“Life is short so smile while you still have teeth.”
I wrote a while ago about the importance of maintaining dental hygiene particularly in light of a chronic illness like Parkinson’s disease. The slew of medications can potentially lead to tooth decay due to drying of mouth and wearing of enamel. However, keeping and scheduling dental appointments can potentially be challenging particularly as our disease advances. I know this too well both as a neurologist and as a patient with PD. Going to the dentist use to be common place but now ten years into my disease I have to think about it twice and may have to reschedule a time or two.
Yesterday, I went to the dentist although I seriously considered rescheduling once more due to severe nausea. Some of you may know what I am talking about, but for whatever reason now dental cleaning is extremely uncomfortable. One it always leaves my mouth and teeth incredibly sore for a day or two not to mention that keeping my mouth open for whatever extended amount of time needed for hygienist or dentist to work on triggers my dystonia not just in my jaw but in my neck which adds to the pain and discomfort which then triggers a migraine. It is an inevitable chain reaction unless I prep myself. So before I Go to the dentist, I have to take my nausea medicine, my migraine medicine and a muscle relaxant to keep the dystonia from setting in. Needless to say I can only stand having my mouth open for so long so as you can imagine if you had the same problem doing procedures of any kind which could last more than 45 can be quite challenging. In a previous blog titled “tips on how to maintain dental care,” I provide some insight on how to get ready for a dental appointment. As I mentioned before it is important to schedule the visit at the maximum. Peak of your medication effect so if you are better in afternoon schedule at that time. For me now as I am beginning to have more difficulties with swallowing as my disease progresses I especially have to make sure medication is full force because there is nothing worst like having a choking sensation and having to tell yourself ” swallow” every time you have to especially when your head is tilted back, mouth wide open and water squirting at you!
If you experience some of these problems talk to your neurologist ahead of time especially if having major dental work done. He she can prescribe oral dissolvable medications as well as sedatives and muscle relaxants to aid in the process as well as coordinate care with your dentist.
I now in need of a couple of fillings repaired. Besides taking my muscle relaxants and anti-inflammatories, I may need a dose of Xanax which requires someone accompanying me to the appointment to drive me home. Another alternative is scheduling sedation which will definitely require making prior arrangements with a friend or loved one to accompany you. The same is true if you are suffering from blood pressure problems particularly if it drops. So now for at least last 3-4 years my dentist always checks my blood pressure before commencing any treatment. He also lets me wear my sunglasses during the procedure to avoid extra sensory articulation from light shining directly on my face and compounding any possible migraine trigger.

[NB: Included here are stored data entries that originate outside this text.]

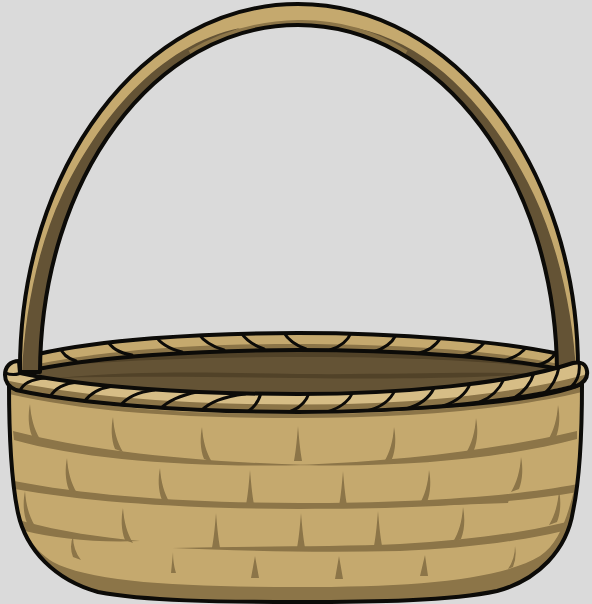
<!DOCTYPE html>
<html lang="en">
<head>
<meta charset="utf-8">
<title>Wicker basket</title>
<style>
:root {
  --backdrop: #dadada;
  --ink: #0c0b08;
  --straw: #c5a96e;
  --straw-light: #d6bd86;
  --straw-shade: #8c7548;
  --inside: #645335;
  --inside-deep: #514228;
}
html, body { margin: 0; height: 100%; overflow: hidden; background: var(--backdrop); }
svg { display: block; width: 592px; height: 604px; background: var(--backdrop); }
.straw { fill: var(--straw); }
.light { fill: var(--straw-light); }
.shade { fill: var(--straw-shade); }
.inside { fill: var(--inside); }
.deep { fill: var(--inside-deep); }
.outline { fill: none; stroke: var(--ink); stroke-width: 4; stroke-linejoin: round; stroke-linecap: round; }
.twist { fill: none; stroke: var(--ink); stroke-width: 3; stroke-linecap: round; }
</style>
</head>
<body>
<svg viewBox="0 0 592 604" role="img" aria-label="Empty wicker basket with a tall arched handle">
  <defs>
    <path id="body-shape" d="M9 384C9 430 11 480 18 513C26 550 55 580 98 592C145 601 220 602 297 602C375 602 450 601 497 591C538 580 567 550 573 511C580 478 582 430 582 384C500 420 92 420 9 384Z"/>
    <path id="handle-shape" d="M20 372C19 168 143 4 298 4C454 4 579 168 578 372H557C556 178 440 25 298 25C155 25 41 178 40 372Z"/>
    <path id="back-rim-shape" d="M38 354C100 340 195 333 298 333C400 333 500 341 559 354V369C500 357 400 350 298 350C195 350 100 357 38 369Z"/>
    <path id="front-rim-shape" d="M19 361C10 361 5 367 5 375C5 383 9 387 16 390C80 404 190 412 298 412C404 412 510 403 576 386C584 383 588 378 587 371C586 364 581 361 573 363C510 384 400 394 298 394C192 394 85 387 20 373Z"/>
    <path id="stake" d="M0 0C1 12 2 24 4 35H-4C-2 24-1 12 0 0Z"/>
    <path id="stake-left" d="M-3 0C-2 14 1 25 7 35L-1 32C-5 22-5 10-3 0Z"/>
    <path id="stake-right" d="M3 0C2 14-1 25-7 35L1 32C5 22 5 10 3 0Z"/>
    <clipPath id="body-clip"><use href="#body-shape"/></clipPath>
    <clipPath id="handle-clip"><use href="#handle-shape"/></clipPath>
    <clipPath id="back-rim-clip"><use href="#back-rim-shape"/></clipPath>
    <clipPath id="front-rim-clip"><use href="#front-rim-shape"/></clipPath>
  </defs>

  <g id="interior">
    <path class="inside" d="M30 372C90 354 195 348 298 348C400 348 505 354 566 368C500 393 400 398 298 398C190 398 85 391 30 372Z"/>
    <path class="deep" d="M42 367C110 354 200 350 298 350C400 350 500 356 556 369C480 360 400 357 298 357C195 357 110 361 42 367Z"/>
    <path class="deep" d="M56 378C150 370 220 373 298 374C390 375 470 371 540 374C450 379 380 379 298 378C210 377 140 376 56 378Z"/>
  </g>

  <g id="back-rim">
    <use href="#back-rim-shape" class="straw"/>
    <g clip-path="url(#back-rim-clip)">
      <path class="shade" d="M38 364C110 350 195 344 298 344C400 344 500 351 559 364V372H38Z"/>
      <path class="twist" d="M60 347Q63 357 76 361M107 340Q113 352 132 355M155 335Q162 347 182 352M198 333Q206 345 224 350M240 331Q247 343 264 349M283 331Q289 343 306 349M330 350Q346 345 351 333M373 352Q390 347 396 335M416 354Q434 350 441 337M459 357Q478 353 486 340M502 361Q520 357 528 345M537 365Q551 362 556 352"/>
    </g>
    <use href="#back-rim-shape" class="outline"/>
  </g>

  <g id="handle">
    <use href="#handle-shape" class="straw"/>
    <g clip-path="url(#handle-clip)">
      <path class="inside" d="M22 374C24 320 36 250 62 195C98 120 158 45 240 28C180 55 110 120 76 195C50 255 40 315 40 374Z"/>
      <path class="inside" d="M576 374C574 320 560 250 534 195C498 120 438 45 356 28C416 55 486 120 520 195C547 255 557 315 557 374Z"/>
      <path d="M190 53Q240 24 298 23T406 53" fill="none" stroke="var(--straw-shade)" stroke-width="6"/>
    </g>
    <use href="#handle-shape" class="outline"/>
  </g>

  <g id="body">
    <use href="#body-shape" class="straw"/>
    <g clip-path="url(#body-clip)">
      <path class="shade" d="M5 384C90 410 190 414 298 414C405 414 505 406 586 384V391C510 410 405 418 298 418C190 418 90 413 5 393Z"/>
      <path class="shade" d="M8 460C16 515 24 544 53 562C90 582 180 587 297 587C415 587 500 580 540 556C564 540 570 505 582 460V604H8Z"/>
      <path class="straw" d="M10 455C14 500 21 530 33 548C20 528 14 495 10 480ZM582 455C579 500 570 530 562 545C571 525 577 495 581 480Z"/>
      <g id="weave-rows" class="shade">
        <path d="M13 431C90 451 195 462 310 465C195 468 85 460 14 440Z"/>
        <path d="M577 431C500 449 405 461 300 465C405 468 505 458 577 439Z"/>
        <path d="M14 481C90 496 190 503 300 503C410 503 510 497 578 484V492C500 505 410 509 300 509C190 509 85 502 15 489Z"/>
        <path d="M22 521C62 532 100 537 140 541C95 543 55 538 25 531Z"/>
        <path d="M172 548C250 546 330 547 400 544C470 540 530 532 574 520L571 529C525 541 460 549 400 551C320 553 240 551 172 548Z"/>
        <path d="M420 506C450 502 480 500 510 496L508 503Z"/>
      </g>
      <g id="stakes" class="shade">
        <use href="#stake-left" x="33" y="404"/>
        <use href="#stake-left" x="116" y="417"/>
        <use href="#stake-left" x="205" y="427"/>
        <use href="#stake" x="298" y="426"/>
        <use href="#stake-right" x="391" y="427"/>
        <use href="#stake-right" x="473" y="418"/>
        <use href="#stake-right" x="555" y="405"/>
        <use href="#stake-left" x="70" y="458"/>
        <use href="#stake-left" x="163" y="468"/>
        <use href="#stake" x="250" y="470"/>
        <use href="#stake" x="343" y="471"/>
        <use href="#stake-right" x="426" y="470"/>
        <use href="#stake-right" x="518" y="457"/>
        <use href="#stake-left" x="28" y="491"/>
        <use href="#stake-left" x="126" y="508"/>
        <use href="#stake" x="216" y="513"/>
        <use href="#stake" x="301" y="513"/>
        <use href="#stake" x="378" y="511"/>
        <use href="#stake-right" x="460" y="507"/>
        <use href="#stake-right" x="556" y="490"/>
        <path d="M73 536Q73 550 81 560L73 557Q69 547 73 536ZM173 552Q173 564 176 573H171ZM255 556L259 578H251ZM339 556L343 579H335ZM425 555L428 576H420ZM515 546Q515 559 508 569L513 567Q517 557 515 546Z"/>
      </g>
    </g>
    <use href="#body-shape" class="outline"/>
  </g>

  <g id="front-rim">
    <use href="#front-rim-shape" class="light"/>
    <g clip-path="url(#front-rim-clip)">
      <path d="M6 384C90 402 190 408 298 408C405 408 510 399 586 378" fill="none" stroke="var(--straw-shade)" stroke-width="7"/>
      <path class="twist" d="M5 373Q16 377 24 371M20 391Q24 380 45 378M50 397Q57 384 78 382M84 402Q93 389 113 386M120 406Q130 393 154 390M160 409Q172 397 197 392M201 411Q213 398 245 394M245 413Q257 407 261 393M282 414Q304 409 309 393M322 413Q346 408 353 392M366 411Q388 406 395 390M406 409Q427 403 434 388M443 406Q464 399 470 384M480 402Q497 395 504 379M514 398Q529 389 534 373M545 393Q556 383 559 367M571 387Q581 378 579 363"/>
    </g>
    <use href="#front-rim-shape" class="outline"/>
  </g>
</svg>
</body>
</html>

Can also ask for quick short breaks if work is extensive.
Even though I don’t much enjoy going to the dentist anymore and is no longer “routine,” it is equally important to continue care for my teeth as for my body; so with careful planning and necessary preventive treatments I can still go on my own without much difficulty other than a sensitive mouth for a day or so. At least both of my dentists are well versed on the manners of PD so I know I am in good hands.